Except that clearly the masses feel there is a behavioural expectation – a trust if you will – that has been horribly violated by these journeys. As I wrote previously for Convivium pandemic pressures have revealed the cracks in Canadian society’s class structure and defined two distinct categories.
In one group are the millions of people who have either lost their jobs or fear they will and are terrified they won’t be able to pay the rent. In the other are those for whom lockdowns and restrictions produce an actual economic benefit through reduced cost of living such as commuting and whose suffering consists primarily of takeout meals instead of dining and the indignity of drinking bottled instead of draught beer.
How, one wonders, can the latter group be so ignorant of the plight and feelings of the former? How could they possibly not have anticipated that the people who have been delivering their groceries, the Skip the Dishes guy, and the woman at the grocery store checkout would feel about this abandonment of social solidarity?
How can you even think “we all have to make sacrifices” while stepping on a plane to the Caribbean and not wonder – just for a moment – about the waitress who got laid off two weeks before Christmas and had to choose between gifts for her kids and paying the Visa bill?
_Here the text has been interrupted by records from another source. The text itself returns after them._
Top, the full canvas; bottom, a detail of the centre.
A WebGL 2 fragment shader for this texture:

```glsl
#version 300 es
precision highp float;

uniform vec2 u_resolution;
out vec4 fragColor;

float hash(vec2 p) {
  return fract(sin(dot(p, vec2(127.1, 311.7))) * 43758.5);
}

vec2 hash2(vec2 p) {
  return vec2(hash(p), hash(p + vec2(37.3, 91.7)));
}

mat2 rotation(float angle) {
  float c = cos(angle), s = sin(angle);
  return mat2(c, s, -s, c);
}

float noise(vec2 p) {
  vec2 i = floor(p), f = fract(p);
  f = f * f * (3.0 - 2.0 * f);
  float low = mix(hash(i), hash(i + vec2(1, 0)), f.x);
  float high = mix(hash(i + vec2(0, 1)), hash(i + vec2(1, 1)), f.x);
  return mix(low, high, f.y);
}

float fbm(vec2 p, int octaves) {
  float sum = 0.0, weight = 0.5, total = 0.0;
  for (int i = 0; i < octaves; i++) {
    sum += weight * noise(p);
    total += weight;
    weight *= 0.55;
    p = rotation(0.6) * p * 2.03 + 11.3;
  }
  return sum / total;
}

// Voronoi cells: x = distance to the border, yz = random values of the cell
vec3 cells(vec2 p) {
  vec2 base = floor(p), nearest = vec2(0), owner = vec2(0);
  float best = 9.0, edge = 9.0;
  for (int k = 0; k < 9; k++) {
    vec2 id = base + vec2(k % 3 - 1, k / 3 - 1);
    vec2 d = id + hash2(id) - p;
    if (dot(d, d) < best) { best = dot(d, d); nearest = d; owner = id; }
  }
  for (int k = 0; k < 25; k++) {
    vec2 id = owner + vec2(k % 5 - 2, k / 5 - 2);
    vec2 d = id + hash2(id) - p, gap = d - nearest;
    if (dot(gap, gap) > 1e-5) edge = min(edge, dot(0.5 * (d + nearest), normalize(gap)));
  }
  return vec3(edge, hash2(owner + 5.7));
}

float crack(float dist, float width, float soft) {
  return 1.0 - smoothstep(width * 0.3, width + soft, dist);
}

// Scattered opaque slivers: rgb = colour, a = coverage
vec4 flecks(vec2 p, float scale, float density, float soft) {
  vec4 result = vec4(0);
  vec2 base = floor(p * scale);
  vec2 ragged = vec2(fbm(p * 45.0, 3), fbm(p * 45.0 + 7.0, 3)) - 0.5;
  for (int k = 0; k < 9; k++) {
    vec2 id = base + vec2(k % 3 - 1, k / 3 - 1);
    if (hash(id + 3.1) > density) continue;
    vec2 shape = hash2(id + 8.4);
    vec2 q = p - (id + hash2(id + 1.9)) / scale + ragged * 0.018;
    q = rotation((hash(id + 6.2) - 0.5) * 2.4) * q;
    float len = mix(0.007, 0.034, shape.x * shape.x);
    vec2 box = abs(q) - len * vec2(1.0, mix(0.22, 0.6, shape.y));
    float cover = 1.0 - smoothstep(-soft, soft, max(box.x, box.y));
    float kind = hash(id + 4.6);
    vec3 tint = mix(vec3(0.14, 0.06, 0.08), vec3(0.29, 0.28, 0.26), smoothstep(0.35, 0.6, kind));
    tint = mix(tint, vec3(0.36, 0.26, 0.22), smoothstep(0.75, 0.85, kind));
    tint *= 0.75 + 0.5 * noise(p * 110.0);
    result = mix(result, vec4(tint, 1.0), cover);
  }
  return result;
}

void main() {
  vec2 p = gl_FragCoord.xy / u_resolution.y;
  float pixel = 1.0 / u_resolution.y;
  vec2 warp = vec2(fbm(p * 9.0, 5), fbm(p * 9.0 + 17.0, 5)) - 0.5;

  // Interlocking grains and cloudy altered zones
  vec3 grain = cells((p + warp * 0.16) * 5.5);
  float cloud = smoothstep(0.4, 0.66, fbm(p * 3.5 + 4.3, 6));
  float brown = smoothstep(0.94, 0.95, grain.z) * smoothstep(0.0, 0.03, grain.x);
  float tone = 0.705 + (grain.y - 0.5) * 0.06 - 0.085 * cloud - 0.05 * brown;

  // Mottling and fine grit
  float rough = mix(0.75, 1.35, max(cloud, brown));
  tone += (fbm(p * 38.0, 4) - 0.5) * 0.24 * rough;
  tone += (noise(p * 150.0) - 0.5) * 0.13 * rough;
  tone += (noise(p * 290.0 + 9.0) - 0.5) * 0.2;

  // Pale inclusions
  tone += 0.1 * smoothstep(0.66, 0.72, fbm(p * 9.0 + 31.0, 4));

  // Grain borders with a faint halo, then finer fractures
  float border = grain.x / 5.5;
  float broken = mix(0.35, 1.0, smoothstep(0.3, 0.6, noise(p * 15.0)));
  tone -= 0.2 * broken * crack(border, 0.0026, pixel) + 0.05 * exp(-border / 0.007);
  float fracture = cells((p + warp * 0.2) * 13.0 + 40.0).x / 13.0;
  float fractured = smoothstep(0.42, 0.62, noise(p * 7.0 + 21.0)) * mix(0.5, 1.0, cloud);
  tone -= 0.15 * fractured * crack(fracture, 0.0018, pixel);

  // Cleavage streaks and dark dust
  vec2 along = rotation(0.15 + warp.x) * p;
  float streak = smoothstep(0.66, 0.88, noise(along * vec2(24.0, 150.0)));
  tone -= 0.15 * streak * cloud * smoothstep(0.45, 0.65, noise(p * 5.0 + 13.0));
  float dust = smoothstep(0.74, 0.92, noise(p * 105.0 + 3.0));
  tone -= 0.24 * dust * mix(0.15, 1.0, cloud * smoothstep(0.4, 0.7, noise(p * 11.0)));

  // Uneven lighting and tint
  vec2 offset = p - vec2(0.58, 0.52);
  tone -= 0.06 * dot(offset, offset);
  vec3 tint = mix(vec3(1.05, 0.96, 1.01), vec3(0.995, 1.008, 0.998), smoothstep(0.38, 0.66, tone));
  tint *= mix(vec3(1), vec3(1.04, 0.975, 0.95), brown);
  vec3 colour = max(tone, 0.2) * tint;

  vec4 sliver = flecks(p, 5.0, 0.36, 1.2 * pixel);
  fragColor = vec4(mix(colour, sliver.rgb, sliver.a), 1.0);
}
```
Or of the grandparents sitting alone behind the bars of their long term care homes, banned from maybe one last Christmas with their families while you nibble on the fruit of your Pina Colada on the beach in St. Barts?
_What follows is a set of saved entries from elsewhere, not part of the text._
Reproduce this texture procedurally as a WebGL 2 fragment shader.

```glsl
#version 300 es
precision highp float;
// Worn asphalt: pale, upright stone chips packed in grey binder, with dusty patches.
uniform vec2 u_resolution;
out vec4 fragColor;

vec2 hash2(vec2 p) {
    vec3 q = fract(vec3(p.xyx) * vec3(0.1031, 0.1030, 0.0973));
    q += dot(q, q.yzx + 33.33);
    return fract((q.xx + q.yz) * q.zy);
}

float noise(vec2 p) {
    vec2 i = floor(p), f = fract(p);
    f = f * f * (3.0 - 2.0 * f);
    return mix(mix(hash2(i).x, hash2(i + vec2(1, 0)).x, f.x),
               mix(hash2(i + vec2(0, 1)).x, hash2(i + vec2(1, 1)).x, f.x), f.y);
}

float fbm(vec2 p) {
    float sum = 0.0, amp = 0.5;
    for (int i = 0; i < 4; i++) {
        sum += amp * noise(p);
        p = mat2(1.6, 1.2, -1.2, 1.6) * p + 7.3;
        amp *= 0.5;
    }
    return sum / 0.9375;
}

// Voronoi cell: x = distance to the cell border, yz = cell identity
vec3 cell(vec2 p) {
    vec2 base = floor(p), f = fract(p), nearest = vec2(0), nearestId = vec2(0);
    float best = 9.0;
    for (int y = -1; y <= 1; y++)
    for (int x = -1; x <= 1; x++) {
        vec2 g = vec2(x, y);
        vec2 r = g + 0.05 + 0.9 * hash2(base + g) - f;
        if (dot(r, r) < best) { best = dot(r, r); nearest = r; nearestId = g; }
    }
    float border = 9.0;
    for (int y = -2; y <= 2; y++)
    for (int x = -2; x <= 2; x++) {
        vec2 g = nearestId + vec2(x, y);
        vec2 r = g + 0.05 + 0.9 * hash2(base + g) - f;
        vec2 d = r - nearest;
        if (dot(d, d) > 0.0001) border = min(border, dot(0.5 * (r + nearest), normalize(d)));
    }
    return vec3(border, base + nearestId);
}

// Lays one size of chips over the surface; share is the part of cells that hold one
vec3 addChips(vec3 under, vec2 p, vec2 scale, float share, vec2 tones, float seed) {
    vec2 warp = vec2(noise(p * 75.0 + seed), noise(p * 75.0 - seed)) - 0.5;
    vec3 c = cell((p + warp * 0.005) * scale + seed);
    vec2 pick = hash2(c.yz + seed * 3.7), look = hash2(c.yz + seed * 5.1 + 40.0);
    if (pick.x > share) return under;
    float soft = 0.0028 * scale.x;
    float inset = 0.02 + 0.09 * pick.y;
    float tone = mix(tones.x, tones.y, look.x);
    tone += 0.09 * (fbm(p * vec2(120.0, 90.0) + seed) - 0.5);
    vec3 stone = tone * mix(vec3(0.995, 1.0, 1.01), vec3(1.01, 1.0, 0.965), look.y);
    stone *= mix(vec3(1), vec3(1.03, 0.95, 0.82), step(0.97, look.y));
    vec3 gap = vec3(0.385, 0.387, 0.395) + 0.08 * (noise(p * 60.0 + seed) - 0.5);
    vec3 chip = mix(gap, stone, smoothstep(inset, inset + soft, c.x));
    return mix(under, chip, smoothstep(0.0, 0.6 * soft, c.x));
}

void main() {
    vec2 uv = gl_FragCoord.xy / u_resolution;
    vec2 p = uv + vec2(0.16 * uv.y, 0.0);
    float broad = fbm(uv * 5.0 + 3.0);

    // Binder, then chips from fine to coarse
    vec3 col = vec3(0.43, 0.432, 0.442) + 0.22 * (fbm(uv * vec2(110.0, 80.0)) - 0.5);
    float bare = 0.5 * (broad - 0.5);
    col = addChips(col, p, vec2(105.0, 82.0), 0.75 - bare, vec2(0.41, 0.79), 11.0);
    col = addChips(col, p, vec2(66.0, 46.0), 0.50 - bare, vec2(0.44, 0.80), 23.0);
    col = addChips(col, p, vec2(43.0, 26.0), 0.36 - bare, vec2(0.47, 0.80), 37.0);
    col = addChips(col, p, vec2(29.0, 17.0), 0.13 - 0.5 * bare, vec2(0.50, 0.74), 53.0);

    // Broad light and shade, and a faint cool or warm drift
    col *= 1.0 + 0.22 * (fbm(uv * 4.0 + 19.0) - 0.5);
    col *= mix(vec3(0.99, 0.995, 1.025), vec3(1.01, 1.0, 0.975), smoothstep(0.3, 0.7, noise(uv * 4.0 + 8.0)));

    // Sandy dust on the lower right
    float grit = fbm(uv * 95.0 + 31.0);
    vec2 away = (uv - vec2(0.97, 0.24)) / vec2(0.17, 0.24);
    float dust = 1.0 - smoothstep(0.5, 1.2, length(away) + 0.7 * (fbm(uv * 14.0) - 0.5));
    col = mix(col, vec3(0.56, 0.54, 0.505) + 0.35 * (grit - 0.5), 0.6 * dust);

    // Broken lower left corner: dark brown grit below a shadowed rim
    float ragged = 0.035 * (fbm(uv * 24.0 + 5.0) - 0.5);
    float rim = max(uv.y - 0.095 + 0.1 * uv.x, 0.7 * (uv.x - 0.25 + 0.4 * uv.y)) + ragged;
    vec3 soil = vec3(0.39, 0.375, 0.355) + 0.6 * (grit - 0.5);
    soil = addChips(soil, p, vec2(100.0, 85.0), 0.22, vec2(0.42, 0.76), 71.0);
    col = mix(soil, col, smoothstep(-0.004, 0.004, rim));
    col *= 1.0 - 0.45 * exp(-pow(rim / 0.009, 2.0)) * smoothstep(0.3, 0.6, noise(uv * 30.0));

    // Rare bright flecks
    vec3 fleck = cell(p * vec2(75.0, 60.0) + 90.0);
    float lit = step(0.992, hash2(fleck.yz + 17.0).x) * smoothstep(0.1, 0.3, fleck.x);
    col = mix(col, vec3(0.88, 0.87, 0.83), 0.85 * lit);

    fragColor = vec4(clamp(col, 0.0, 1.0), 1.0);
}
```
Certainly media coverage may play a part. As members of the white collar class, their coverage has largely focused on the world of those actually infected by the virus and the advice of those treating them. There has been little coverage of the economic victims or the social consequences of the restrictions imposed to control Covid-19. Or perhaps it is the silencing of voices we depend on to remind us to care for others, e.g. priests and rabbis. Maybe it’s all of that and more. The outcome – to adopt the “verbing” language of the woke – is that there is an entire class of increasingly angry and resentful people who have been “invisibilized.”
And the reason for it may be that empathy – the ability to put oneself in another’s shoes and view the world through their eyes that makes us common, decent human beings – is in decline.
In other words, while this self-satisfied elite may care a great deal for its own predicaments, embarrassment and institutions, when it comes to the invisibilized, l’haut monde just doesn’t care. It just doesn’t.
We all know where that road ends. Certainly Grandpa did. And the hoi polloi who cannot be seen have made it clear: they will be heard.
Peter Menzies is a senior fellow at the Macdonald Laurier Institute, past CRTC vice chair and a former newspaper publisher.